## PROBLEM TO WORK ON
Go through the records, and copy each line in which the string "shade" is present.

## Stored data
══════════════════════════════

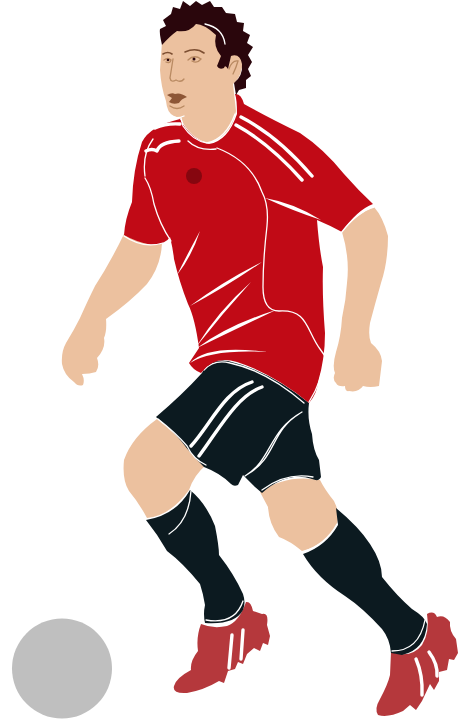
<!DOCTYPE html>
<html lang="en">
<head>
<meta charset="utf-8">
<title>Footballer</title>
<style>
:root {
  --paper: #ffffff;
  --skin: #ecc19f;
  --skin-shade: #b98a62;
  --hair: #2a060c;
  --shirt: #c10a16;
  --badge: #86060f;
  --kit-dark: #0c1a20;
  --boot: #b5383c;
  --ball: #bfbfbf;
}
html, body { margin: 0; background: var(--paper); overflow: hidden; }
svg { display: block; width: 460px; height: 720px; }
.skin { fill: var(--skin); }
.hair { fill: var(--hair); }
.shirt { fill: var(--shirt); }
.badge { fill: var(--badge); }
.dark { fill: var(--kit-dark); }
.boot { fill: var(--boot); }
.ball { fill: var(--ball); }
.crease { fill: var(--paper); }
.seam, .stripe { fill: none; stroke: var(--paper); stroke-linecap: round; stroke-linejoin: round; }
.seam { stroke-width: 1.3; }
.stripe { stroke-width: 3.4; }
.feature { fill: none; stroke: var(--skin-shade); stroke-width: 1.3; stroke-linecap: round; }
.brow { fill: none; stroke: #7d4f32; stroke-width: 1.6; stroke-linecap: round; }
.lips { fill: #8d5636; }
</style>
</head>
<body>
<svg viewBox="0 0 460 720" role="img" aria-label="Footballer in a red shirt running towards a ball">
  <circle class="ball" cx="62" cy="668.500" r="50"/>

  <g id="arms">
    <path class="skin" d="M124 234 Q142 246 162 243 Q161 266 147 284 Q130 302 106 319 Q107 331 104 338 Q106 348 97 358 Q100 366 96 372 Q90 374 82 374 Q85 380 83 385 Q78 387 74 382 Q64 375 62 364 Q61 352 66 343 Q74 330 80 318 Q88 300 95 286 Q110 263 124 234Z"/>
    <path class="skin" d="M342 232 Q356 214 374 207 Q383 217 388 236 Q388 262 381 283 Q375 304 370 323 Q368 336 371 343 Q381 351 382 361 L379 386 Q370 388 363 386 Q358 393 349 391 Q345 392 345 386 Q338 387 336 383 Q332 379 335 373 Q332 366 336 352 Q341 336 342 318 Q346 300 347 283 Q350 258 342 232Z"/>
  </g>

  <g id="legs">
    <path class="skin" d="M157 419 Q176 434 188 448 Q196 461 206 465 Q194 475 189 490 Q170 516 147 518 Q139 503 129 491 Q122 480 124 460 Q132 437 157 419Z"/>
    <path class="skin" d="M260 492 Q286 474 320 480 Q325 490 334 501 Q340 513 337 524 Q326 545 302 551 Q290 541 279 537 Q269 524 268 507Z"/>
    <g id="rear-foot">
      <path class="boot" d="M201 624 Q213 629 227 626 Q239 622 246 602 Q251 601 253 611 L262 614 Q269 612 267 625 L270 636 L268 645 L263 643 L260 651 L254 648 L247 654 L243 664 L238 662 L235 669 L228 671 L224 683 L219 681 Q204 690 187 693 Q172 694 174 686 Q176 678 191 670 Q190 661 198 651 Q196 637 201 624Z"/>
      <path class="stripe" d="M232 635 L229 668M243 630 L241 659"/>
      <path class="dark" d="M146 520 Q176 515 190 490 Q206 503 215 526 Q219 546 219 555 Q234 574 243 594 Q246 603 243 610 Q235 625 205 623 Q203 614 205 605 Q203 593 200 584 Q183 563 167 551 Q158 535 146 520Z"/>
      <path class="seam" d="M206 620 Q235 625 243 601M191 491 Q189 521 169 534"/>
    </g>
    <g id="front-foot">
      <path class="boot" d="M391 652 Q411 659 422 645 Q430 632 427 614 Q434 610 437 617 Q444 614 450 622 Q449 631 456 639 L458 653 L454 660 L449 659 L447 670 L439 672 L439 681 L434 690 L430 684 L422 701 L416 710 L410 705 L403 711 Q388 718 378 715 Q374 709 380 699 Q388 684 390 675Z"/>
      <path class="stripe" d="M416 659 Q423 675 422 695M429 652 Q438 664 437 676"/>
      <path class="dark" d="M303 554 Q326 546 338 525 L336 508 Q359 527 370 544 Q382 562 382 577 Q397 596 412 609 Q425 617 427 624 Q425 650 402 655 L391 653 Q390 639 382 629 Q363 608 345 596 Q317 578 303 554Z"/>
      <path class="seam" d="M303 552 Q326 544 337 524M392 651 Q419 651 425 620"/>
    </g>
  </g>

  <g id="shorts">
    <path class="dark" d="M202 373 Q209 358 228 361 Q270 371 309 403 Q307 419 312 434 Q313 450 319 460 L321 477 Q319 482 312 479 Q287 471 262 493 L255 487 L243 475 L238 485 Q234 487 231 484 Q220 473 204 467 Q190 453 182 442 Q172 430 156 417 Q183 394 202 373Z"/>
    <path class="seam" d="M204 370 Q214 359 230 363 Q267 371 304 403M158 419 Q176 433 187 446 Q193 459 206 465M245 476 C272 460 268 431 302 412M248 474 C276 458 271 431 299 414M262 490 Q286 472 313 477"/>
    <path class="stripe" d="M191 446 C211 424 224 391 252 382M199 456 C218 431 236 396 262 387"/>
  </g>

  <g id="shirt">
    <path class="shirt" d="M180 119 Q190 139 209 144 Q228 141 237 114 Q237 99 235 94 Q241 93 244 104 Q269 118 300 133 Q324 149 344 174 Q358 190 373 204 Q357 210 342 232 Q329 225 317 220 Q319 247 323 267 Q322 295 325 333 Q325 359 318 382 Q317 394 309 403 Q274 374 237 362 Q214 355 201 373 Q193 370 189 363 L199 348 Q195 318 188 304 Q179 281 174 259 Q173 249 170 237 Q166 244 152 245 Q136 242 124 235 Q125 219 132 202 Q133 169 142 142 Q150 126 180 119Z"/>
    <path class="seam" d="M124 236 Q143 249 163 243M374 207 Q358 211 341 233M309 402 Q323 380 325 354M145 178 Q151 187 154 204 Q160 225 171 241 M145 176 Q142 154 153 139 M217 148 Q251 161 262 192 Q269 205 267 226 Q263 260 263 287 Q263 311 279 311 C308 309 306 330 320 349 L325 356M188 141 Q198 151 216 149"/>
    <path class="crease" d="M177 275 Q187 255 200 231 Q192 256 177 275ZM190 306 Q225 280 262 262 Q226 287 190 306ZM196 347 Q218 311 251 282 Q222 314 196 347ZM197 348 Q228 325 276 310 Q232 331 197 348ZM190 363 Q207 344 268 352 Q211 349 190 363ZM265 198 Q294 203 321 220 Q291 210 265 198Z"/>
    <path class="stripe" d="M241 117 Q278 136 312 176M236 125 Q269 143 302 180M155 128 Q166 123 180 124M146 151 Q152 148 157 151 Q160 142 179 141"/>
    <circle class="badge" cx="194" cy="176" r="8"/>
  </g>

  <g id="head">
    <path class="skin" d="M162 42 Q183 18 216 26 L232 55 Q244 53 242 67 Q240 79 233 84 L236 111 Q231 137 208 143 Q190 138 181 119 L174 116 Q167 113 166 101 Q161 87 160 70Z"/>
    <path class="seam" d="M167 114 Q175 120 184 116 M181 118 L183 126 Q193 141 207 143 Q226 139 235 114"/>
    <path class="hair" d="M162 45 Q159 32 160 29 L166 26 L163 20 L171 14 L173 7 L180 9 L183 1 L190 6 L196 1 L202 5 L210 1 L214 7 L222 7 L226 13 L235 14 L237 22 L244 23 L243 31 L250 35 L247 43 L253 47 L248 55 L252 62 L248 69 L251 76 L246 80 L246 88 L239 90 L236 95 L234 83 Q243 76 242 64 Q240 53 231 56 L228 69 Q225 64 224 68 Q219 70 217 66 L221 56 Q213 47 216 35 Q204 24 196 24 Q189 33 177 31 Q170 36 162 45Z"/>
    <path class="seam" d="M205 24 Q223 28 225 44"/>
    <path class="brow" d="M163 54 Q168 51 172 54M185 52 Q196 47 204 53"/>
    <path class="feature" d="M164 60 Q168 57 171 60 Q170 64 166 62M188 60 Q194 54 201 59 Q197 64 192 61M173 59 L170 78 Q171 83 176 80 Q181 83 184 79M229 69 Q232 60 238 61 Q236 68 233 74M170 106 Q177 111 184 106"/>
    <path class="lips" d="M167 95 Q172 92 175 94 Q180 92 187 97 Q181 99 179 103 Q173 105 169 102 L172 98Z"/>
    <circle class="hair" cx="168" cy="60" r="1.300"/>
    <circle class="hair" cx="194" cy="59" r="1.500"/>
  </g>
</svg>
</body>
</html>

══════════════════════════════

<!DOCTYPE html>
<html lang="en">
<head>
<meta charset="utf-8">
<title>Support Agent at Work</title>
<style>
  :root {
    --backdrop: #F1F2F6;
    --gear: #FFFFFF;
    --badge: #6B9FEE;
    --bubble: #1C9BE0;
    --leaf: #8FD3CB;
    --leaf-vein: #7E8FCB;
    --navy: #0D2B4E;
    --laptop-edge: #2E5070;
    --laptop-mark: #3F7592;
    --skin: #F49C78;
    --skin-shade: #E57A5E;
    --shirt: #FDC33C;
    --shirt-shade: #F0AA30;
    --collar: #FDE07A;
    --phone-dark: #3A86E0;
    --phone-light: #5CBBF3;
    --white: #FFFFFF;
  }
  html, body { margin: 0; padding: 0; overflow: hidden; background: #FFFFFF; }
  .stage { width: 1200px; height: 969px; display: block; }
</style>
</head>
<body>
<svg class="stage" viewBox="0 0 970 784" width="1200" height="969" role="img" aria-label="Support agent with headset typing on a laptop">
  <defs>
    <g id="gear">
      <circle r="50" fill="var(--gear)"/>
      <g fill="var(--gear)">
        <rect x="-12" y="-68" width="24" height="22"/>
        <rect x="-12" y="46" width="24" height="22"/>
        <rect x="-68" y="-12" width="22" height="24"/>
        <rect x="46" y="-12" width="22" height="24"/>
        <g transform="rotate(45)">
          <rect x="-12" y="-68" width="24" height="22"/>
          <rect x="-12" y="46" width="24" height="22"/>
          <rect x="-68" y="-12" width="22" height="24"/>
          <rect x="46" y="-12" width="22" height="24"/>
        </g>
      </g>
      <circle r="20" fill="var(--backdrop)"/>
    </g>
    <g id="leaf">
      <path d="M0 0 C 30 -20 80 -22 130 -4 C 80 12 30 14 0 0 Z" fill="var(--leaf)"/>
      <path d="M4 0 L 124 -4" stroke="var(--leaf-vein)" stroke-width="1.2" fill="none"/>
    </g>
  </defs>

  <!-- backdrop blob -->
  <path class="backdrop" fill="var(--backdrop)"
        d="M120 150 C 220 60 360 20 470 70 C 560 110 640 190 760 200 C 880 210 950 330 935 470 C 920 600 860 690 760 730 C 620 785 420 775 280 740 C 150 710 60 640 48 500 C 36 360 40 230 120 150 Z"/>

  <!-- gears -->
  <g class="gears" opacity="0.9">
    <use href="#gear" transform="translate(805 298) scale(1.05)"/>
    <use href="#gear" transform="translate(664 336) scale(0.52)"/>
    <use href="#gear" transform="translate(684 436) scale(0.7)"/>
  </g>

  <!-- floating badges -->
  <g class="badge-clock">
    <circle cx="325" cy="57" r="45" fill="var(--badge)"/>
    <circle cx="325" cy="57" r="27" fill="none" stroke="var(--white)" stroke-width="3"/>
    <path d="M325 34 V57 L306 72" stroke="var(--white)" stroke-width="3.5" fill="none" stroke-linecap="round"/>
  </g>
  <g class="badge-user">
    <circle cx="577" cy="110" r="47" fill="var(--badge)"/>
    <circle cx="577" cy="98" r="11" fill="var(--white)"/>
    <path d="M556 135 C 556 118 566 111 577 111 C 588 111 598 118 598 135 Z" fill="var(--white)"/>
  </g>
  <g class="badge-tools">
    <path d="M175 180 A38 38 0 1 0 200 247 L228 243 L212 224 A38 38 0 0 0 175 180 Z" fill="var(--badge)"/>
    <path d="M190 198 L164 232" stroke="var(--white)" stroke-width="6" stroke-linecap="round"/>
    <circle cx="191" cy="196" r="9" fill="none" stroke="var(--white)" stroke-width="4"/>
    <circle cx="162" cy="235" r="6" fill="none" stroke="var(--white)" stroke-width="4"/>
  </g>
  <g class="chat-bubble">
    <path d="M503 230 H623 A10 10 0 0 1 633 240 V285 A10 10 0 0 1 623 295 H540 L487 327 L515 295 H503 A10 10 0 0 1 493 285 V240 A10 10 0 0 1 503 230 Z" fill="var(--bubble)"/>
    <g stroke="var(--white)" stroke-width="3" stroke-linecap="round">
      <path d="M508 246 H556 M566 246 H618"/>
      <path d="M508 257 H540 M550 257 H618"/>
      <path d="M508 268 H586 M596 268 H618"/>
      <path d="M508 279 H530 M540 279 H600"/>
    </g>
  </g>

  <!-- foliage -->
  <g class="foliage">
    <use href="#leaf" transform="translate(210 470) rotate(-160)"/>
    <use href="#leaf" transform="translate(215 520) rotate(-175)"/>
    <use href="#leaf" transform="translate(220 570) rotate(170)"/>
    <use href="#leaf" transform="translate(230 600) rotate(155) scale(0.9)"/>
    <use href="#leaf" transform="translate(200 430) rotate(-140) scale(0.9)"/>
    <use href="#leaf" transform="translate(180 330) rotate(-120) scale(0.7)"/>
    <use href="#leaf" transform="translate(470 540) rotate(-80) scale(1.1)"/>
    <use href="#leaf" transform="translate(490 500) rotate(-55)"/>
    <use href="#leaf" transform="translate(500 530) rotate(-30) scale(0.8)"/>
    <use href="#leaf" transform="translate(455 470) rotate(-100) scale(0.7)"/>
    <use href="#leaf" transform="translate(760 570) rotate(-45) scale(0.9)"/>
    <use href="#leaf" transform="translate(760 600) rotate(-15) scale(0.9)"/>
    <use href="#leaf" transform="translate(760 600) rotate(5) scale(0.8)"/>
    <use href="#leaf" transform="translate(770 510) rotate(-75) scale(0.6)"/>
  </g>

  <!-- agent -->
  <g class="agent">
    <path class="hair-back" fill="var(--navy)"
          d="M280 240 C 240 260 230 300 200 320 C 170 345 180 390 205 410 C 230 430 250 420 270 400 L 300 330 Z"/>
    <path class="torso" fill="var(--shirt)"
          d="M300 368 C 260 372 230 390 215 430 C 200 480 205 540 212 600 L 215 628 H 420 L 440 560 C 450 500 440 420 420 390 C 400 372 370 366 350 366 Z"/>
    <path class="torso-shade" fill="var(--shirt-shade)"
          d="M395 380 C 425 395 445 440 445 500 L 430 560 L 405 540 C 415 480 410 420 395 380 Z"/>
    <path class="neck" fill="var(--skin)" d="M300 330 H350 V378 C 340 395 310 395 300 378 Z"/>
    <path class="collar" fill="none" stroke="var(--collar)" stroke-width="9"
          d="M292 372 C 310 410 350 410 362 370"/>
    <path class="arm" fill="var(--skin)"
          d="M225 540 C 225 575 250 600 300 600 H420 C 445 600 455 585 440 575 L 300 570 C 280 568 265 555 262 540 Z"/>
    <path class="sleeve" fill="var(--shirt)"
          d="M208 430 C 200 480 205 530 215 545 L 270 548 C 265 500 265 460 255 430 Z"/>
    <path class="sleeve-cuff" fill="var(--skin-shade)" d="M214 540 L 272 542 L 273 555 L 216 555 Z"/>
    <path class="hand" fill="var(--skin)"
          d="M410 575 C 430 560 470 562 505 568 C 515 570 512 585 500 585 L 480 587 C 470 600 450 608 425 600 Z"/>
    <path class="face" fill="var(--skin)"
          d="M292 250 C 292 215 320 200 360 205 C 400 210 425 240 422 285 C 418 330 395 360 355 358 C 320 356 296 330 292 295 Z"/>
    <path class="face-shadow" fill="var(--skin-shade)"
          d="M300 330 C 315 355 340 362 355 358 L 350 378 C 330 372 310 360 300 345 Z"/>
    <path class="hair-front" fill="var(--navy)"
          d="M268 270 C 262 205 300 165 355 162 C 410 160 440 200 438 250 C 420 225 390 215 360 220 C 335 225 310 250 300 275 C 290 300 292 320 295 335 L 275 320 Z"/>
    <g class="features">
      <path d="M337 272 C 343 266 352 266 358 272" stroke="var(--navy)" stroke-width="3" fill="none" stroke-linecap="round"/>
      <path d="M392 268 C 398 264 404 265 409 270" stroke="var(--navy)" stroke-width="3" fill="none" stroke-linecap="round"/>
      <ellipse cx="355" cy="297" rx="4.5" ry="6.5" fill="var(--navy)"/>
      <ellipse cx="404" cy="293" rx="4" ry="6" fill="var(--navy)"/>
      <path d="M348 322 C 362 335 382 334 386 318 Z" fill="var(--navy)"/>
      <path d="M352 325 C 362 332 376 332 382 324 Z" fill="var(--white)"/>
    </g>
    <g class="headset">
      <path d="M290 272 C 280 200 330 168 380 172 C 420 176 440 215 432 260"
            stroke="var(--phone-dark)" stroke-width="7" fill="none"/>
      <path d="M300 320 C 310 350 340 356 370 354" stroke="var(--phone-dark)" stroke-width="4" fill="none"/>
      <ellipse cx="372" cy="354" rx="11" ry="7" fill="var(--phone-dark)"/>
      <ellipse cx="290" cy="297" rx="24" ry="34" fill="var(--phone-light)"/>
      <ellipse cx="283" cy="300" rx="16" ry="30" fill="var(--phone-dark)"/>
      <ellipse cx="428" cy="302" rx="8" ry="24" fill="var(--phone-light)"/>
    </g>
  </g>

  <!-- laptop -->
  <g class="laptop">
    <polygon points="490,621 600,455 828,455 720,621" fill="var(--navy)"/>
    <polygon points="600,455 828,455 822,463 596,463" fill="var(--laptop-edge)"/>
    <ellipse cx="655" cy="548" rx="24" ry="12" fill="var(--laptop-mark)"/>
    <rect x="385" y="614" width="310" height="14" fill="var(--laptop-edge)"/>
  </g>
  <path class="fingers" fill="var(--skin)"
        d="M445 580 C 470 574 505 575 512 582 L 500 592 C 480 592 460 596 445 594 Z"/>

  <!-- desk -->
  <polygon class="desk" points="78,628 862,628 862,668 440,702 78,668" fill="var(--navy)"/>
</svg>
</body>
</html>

══════════════════════════════

## SOLUTION FOR THIS TASK
  --skin-shade: #b98a62;
.feature { fill: none; stroke: var(--skin-shade); stroke-width: 1.3; stroke-linecap: round; }
    --skin-shade: #E57A5E;
    --shirt-shade: #F0AA30;
    <path class="torso-shade" fill="var(--shirt-shade)"
    <path class="sleeve-cuff" fill="var(--skin-shade)" d="M214 540 L 272 542 L 273 555 L 216 555 Z"/>
    <path class="face-shadow" fill="var(--skin-shade)"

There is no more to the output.